There are undoubtedly names I forgot to mention, please let me know if I did.

9 comments:

  1. Interesting stuff.
    I'd have to swap Frank Thomas and Jeff Kent. I sure *hope* Thomas is a surefire first-ballot, anyway (Kent should be to, but I don't think he is at all).
    I'd move Halladay up into the same category as Santana, and I'd move King Felix down with Lincecum. Hard to believe he's still only 23.

    ReplyDelete
  2. I agree, it was an error not to put Frank Thomas in the First Ballot group. He's 15th all time in OPS, 9th in walks, 500 home runs, basically a unique offensive machine.

    I feel fairly comfortable I would be able to move Felix Hernandez up if has another great year in 2010, but this is his first great season out of 5.

    Thanks for the comments!

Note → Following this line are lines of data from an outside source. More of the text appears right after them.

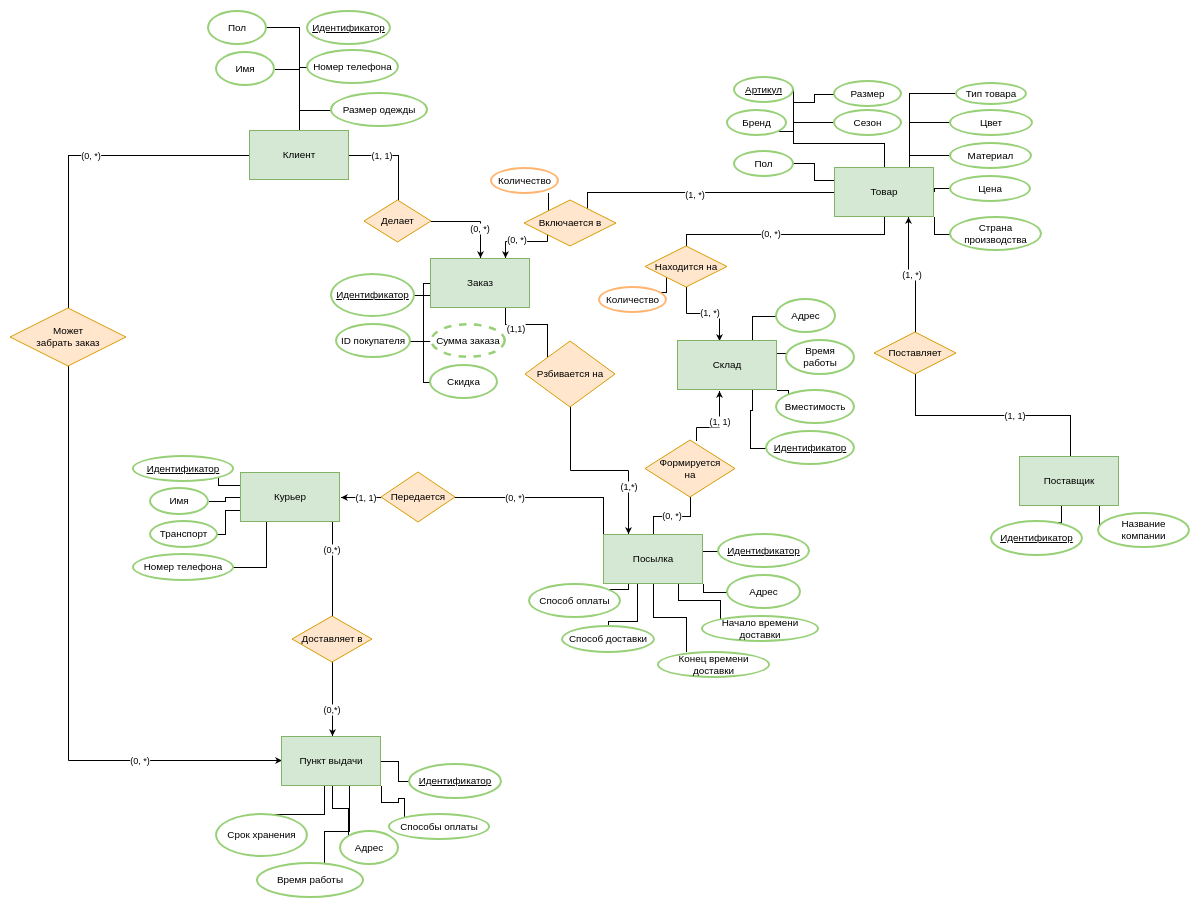
<!DOCTYPE html>
<html lang="ru">
<head>
<meta charset="utf-8">
<title>ER-диаграмма: заказ и доставка</title>
<style>
:root {
  --paper: #ffffff;
  --ink: #000000;
  --entity-fill: #d5e8d4;
  --entity-line: #82b366;
  --relation-fill: #ffe6cc;
  --relation-line: #d79b00;
  --attribute-line: #97d077;
  --relation-attribute-line: #ffb570;
}
* { box-sizing: border-box; margin: 0; }
body { background: var(--paper); overflow: hidden; }
.diagram {
  position: relative;
  width: 1200px;
  height: 908px;
  overflow: hidden;
  background: var(--paper);
  color: var(--ink);
  font: 9.9px/12px "Liberation Sans", Arial, sans-serif;
}
.connectors { position: absolute; inset: 0; fill: none; stroke: var(--ink); stroke-width: 1; }
.arrowhead { fill: var(--ink); stroke: none; }
.entity, .attribute, .relation {
  position: absolute;
  left: var(--x);
  top: var(--y);
  width: var(--w);
  height: var(--h);
  display: flex;
  align-items: center;
  justify-content: center;
  text-align: center;
  white-space: nowrap;
}
.entity { --w: 100px; --h: 50px; background: var(--entity-fill); border: 1px solid var(--entity-line); }
.attribute { background: var(--paper); border: 2.5px solid var(--attribute-line); border-radius: 50%; }
.attribute.of-relation { border-color: var(--relation-attribute-line); }
.attribute.derived { border: 0; }
.key { text-decoration: underline; }
.outline { position: absolute; inset: 0; width: 100%; height: 100%; overflow: visible; }
.relation .outline { fill: var(--relation-fill); stroke: var(--relation-line); }
.derived .outline { fill: none; stroke: var(--attribute-line); stroke-width: 2.5; stroke-dasharray: 7.5 7.5; }
.relation span, .derived span { position: relative; }
.cardinality {
  position: absolute;
  left: var(--x);
  top: var(--y);
  transform: translate(-50%, -50%);
  background: var(--paper);
  font-size: 9.1px;
  line-height: 11px;
  white-space: nowrap;
}
</style>
</head>
<body>
<main class="diagram">

<svg class="connectors" width="1200" height="908" viewBox="0 0 1200 908" aria-hidden="true">
  <defs>
    <marker id="arrow" markerUnits="userSpaceOnUse" markerWidth="8" markerHeight="8" refX="7" refY="4" orient="auto">
      <path class="arrowhead" d="M0 0.5L7 4L0 7.5L2 4z"/>
    </marker>
    <polygon id="diamond" points="50,0 100,50 50,100 0,50" vector-effect="non-scaling-stroke"/>
  </defs>
  <g id="attribute-lines" shape-rendering="crispEdges">
    <path d="M266 27H299V130M275 69H299M299 67H307M299 110H332"/>
    <path d="M793 90V143H884V167M793 102H814V94H834M793 122H834M779 131H793M793 163H814V180H834"/>
    <path d="M909 167V93H956M909 122H950M909 155H950M934 192V188H950M934 217V234H950"/>
    <path d="M430 283H423V382H431M414 295H430M410 341H431"/>
    <path d="M548 193V212M666 277V292H658"/>
    <path d="M752 341V316H777M777 353H787M777 390H788V396M752 390V410H750V448H767"/>
    <path d="M703 551H718M703 584V592H727M678 584V600H720V619M653 584V617H686V652M637 584V621H608V627M628 584V589H608"/>
    <path d="M218 478V485H241M209 501H225V497H241M217 534H225V510H241M233 567H266V522"/>
    <path d="M381 761H398V781H410M381 786V802H398V798H404V818M324 786V814H272M349 786V831H324V863M332 786V808H348V836"/>
    <path d="M1061 506V522H1052M1099 506V526"/>
  </g>
  <g id="relation-lines" shape-rendering="crispEdges">
    <path d="M249 155H68V308"/>
    <path d="M349 155H398V201"/>
    <path d="M834 192H587V209"/>
    <path d="M884 217V234H686V246"/>
    <path d="M505 308V324H547V357"/>
    <path d="M690 497V516H653V534"/>
    <path d="M603 534V497H455"/>
    <path d="M332 522V617"/>
    <path d="M915 374V415H1070V456"/>
  </g>
  <g id="relation-arrows" marker-end="none">
    <g style="marker-end:url(#arrow)">
      <path d="M68.5 366V760.5H282"/>
      <path d="M431 221.5H480.5V258"/>
      <path d="M547.5 234V241.5H505.5V258"/>
      <path d="M686.5 287V313.5H719.5V341"/>
      <path d="M696.5 441V427.5H719.5V391"/>
      <path d="M570.5 406V470.5H628.5V534"/>
      <path d="M381 497.5H341"/>
      <path d="M332.5 661V736"/>
      <path d="M915.5 333V275.5H908.5V217"/>
    </g>
  </g>
</svg>

<section aria-label="Клиент">
  <div class="entity" style="--x:249px;--y:130px">Клиент</div>
  <div class="attribute" style="--x:207px;--y:10px;--w:60px;--h:35px">Пол</div>
  <div class="attribute key" style="--x:306px;--y:10px;--w:85px;--h:35px">Идентификатор</div>
  <div class="attribute" style="--x:215px;--y:51px;--w:60px;--h:35px">Имя</div>
  <div class="attribute" style="--x:306px;--y:49px;--w:93px;--h:35px">Номер телефона</div>
  <div class="attribute" style="--x:330px;--y:92px;--w:98px;--h:35px">Размер одежды</div>
</section>

<section aria-label="Товар">
  <div class="entity" style="--x:834px;--y:167px">Товар</div>
  <div class="attribute key" style="--x:733px;--y:76px;--w:61px;--h:27px">Артикул</div>
  <div class="attribute" style="--x:726px;--y:109px;--w:61px;--h:27px">Бренд</div>
  <div class="attribute" style="--x:733px;--y:150px;--w:61px;--h:27px">Пол</div>
  <div class="attribute" style="--x:833px;--y:80px;--w:69px;--h:27px">Размер</div>
  <div class="attribute" style="--x:833px;--y:109px;--w:69px;--h:27px">Сезон</div>
  <div class="attribute" style="--x:955px;--y:82px;--w:72px;--h:23px">Тип товара</div>
  <div class="attribute" style="--x:949px;--y:109px;--w:84px;--h:27px">Цвет</div>
  <div class="attribute" style="--x:949px;--y:142px;--w:83px;--h:27px">Материал</div>
  <div class="attribute" style="--x:949px;--y:175px;--w:82px;--h:27px">Цена</div>
  <div class="attribute" style="--x:949px;--y:216px;--w:93px;--h:35px">Страна<br>производства</div>
</section>

<section aria-label="Заказ">
  <div class="entity" style="--x:430px;--y:258px">Заказ</div>
  <div class="attribute key" style="--x:330px;--y:273px;--w:85px;--h:44px">Идентификатор</div>
  <div class="attribute" style="--x:335px;--y:323px;--w:76px;--h:35px">ID покупателя</div>
  <div class="attribute derived" style="--x:430px;--y:323px;--w:76px;--h:35px"><svg class="outline" viewBox="0 0 76 35"><ellipse cx="38" cy="17.5" rx="36.7" ry="16.2"/></svg><span>Сумма заказа</span></div>
  <div class="attribute" style="--x:429px;--y:364px;--w:69px;--h:35px">Скидка</div>
</section>

<section aria-label="Склад">
  <div class="entity" style="--x:677px;--y:340px">Склад</div>
  <div class="attribute" style="--x:775px;--y:298px;--w:61px;--h:35px">Адрес</div>
  <div class="attribute" style="--x:785px;--y:339px;--w:70px;--h:36px">Время<br>работы</div>
  <div class="attribute" style="--x:775px;--y:389px;--w:80px;--h:35px">Вместимость</div>
  <div class="attribute key" style="--x:765px;--y:430px;--w:90px;--h:35px">Идентификатор</div>
</section>

<section aria-label="Поставщик">
  <div class="entity" style="--x:1019px;--y:456px">Поставщик</div>
  <div class="attribute key" style="--x:990px;--y:520px;--w:93px;--h:36px">Идентификатор</div>
  <div class="attribute" style="--x:1097px;--y:512px;--w:93px;--h:36px">Название<br>компании</div>
</section>

<section aria-label="Посылка">
  <div class="entity" style="--x:603px;--y:534px">Посылка</div>
  <div class="attribute key" style="--x:717px;--y:533px;--w:93px;--h:35px">Идентификатор</div>
  <div class="attribute" style="--x:726px;--y:574px;--w:75px;--h:35px">Адрес</div>
  <div class="attribute" style="--x:701px;--y:615px;--w:118px;--h:27px">Начало времени<br>доставки</div>
  <div class="attribute" style="--x:657px;--y:651px;--w:113px;--h:27px">Конец времени<br>доставки</div>
  <div class="attribute" style="--x:561px;--y:625px;--w:94px;--h:28px">Способ доставки</div>
  <div class="attribute" style="--x:528px;--y:583px;--w:93px;--h:35px">Способ оплаты</div>
</section>

<section aria-label="Курьер">
  <div class="entity" style="--x:240px;--y:472px">Курьер</div>
  <div class="attribute key" style="--x:132px;--y:455px;--w:102px;--h:27px">Идентификатор</div>
  <div class="attribute" style="--x:149px;--y:487px;--w:60px;--h:28px">Имя</div>
  <div class="attribute" style="--x:149px;--y:520px;--w:69px;--h:28px">Транспорт</div>
  <div class="attribute" style="--x:132px;--y:553px;--w:102px;--h:28px">Номер телефона</div>
</section>

<section aria-label="Пункт выдачи">
  <div class="entity" style="--x:281px;--y:736px">Пункт выдачи</div>
  <div class="attribute key" style="--x:408px;--y:763px;--w:94px;--h:36px">Идентификатор</div>
  <div class="attribute" style="--x:388px;--y:813px;--w:102px;--h:27px">Способы оплаты</div>
  <div class="attribute" style="--x:215px;--y:813px;--w:93px;--h:44px">Срок хранения</div>
  <div class="attribute" style="--x:339px;--y:830px;--w:60px;--h:35px">Адрес</div>
  <div class="attribute" style="--x:256px;--y:862px;--w:108px;--h:36px">Время работы</div>
</section>

<section aria-label="Связи">
  <div class="attribute of-relation" style="--x:490px;--y:167px;--w:69px;--h:27px">Количество</div>
  <div class="attribute of-relation" style="--x:598px;--y:286px;--w:69px;--h:27px">Количество</div>
  <div class="relation" style="--x:10px;--y:308px;--w:116px;--h:58px"><svg class="outline" viewBox="0 0 100 100" preserveAspectRatio="none"><use href="#diamond"/></svg><span>Может<br>забрать заказ</span></div>
  <div class="relation" style="--x:364px;--y:200px;--w:67px;--h:42px"><svg class="outline" viewBox="0 0 100 100" preserveAspectRatio="none"><use href="#diamond"/></svg><span>Делает</span></div>
  <div class="relation" style="--x:524px;--y:200px;--w:92px;--h:46px"><svg class="outline" viewBox="0 0 100 100" preserveAspectRatio="none"><use href="#diamond"/></svg><span>Включается в</span></div>
  <div class="relation" style="--x:645px;--y:246px;--w:82px;--h:41px"><svg class="outline" viewBox="0 0 100 100" preserveAspectRatio="none"><use href="#diamond"/></svg><span>Находится на</span></div>
  <div class="relation" style="--x:525px;--y:341px;--w:90px;--h:66px"><svg class="outline" viewBox="0 0 100 100" preserveAspectRatio="none"><use href="#diamond"/></svg><span>Рзбивается на</span></div>
  <div class="relation" style="--x:645px;--y:440px;--w:90px;--h:57px"><svg class="outline" viewBox="0 0 100 100" preserveAspectRatio="none"><use href="#diamond"/></svg><span>Формируется<br>на</span></div>
  <div class="relation" style="--x:874px;--y:332px;--w:82px;--h:42px"><svg class="outline" viewBox="0 0 100 100" preserveAspectRatio="none"><use href="#diamond"/></svg><span>Поставляет</span></div>
  <div class="relation" style="--x:381px;--y:472px;--w:74px;--h:50px"><svg class="outline" viewBox="0 0 100 100" preserveAspectRatio="none"><use href="#diamond"/></svg><span>Передается</span></div>
  <div class="relation" style="--x:292px;--y:616px;--w:80px;--h:46px"><svg class="outline" viewBox="0 0 100 100" preserveAspectRatio="none"><use href="#diamond"/></svg><span>Доставляет в</span></div>
</section>

<section aria-label="Кардинальности">
  <span class="cardinality" style="--x:91px;--y:156px">(0, *)</span>
  <span class="cardinality" style="--x:382px;--y:156px">(1, 1)</span>
  <span class="cardinality" style="--x:480px;--y:229px">(0, *)</span>
  <span class="cardinality" style="--x:517px;--y:240px">(0, *)</span>
  <span class="cardinality" style="--x:695px;--y:195px">(1, *)</span>
  <span class="cardinality" style="--x:771px;--y:234px">(0, *)</span>
  <span class="cardinality" style="--x:710px;--y:313px">(1, *)</span>
  <span class="cardinality" style="--x:516px;--y:329px">(1,1)</span>
  <span class="cardinality" style="--x:629px;--y:487px">(1,*)</span>
  <span class="cardinality" style="--x:720px;--y:422px">(1, 1)</span>
  <span class="cardinality" style="--x:672px;--y:516px">(0, *)</span>
  <span class="cardinality" style="--x:912px;--y:275px">(1, *)</span>
  <span class="cardinality" style="--x:1015px;--y:416px">(1, 1)</span>
  <span class="cardinality" style="--x:366px;--y:498px">(1, 1)</span>
  <span class="cardinality" style="--x:515px;--y:498px">(0, *)</span>
  <span class="cardinality" style="--x:332px;--y:550px">(0,*)</span>
  <span class="cardinality" style="--x:332px;--y:710px">(0,*)</span>
  <span class="cardinality" style="--x:140px;--y:761px">(0, *)</span>
</section>

</main>
</body>
</html>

    ReplyDelete
  3. That's true, but he's had 2 1/2 pretty good seasons to go with his great one (and an average season at age 20, which is kind of incredible in itself). Felix will end up with something like 55 wins through age 23, an age at which Lincecum had 7.

    ReplyDelete
  4. Ok, you're right. Felix gets moved, along with Halladay.

    I made a few other adjustments as well after some consideration: moved Josh Beckett and David Wright into the 'on track to be in discussion' category.

    Once David Wright gets his power back, he'll be fine. He's had a basically flawless career, except for his terrible home runs numbers this season. If his lack of power is due to Citi Field, that creates a lot more problems for him.

    Josh Beckett has had some injuries and inconsistency, but I think he'll end with monster numbers and a few Cy Young Awards. His 2003 and 2007 postseason performances are legendary (not so much 2008), and more of that will help him out too.

    ReplyDelete
  5. highlight the Replica handbags distinguished brand identity. This watch with a black crocodile leather strap, with leather and delicate, handbagreplica exquisite workmanship, comfortable to wear, fine pins with the natural elegance and delicate texture of Replica Watches crocodile skin, and reveals a sort of luxury domineering. The shape of Replica watches UK the watch case is still using the very classic coin-type housing, Breguet watch the full show in detail the subtle style modification Rolex Daytonaa.

    ReplyDelete

 
Site Meter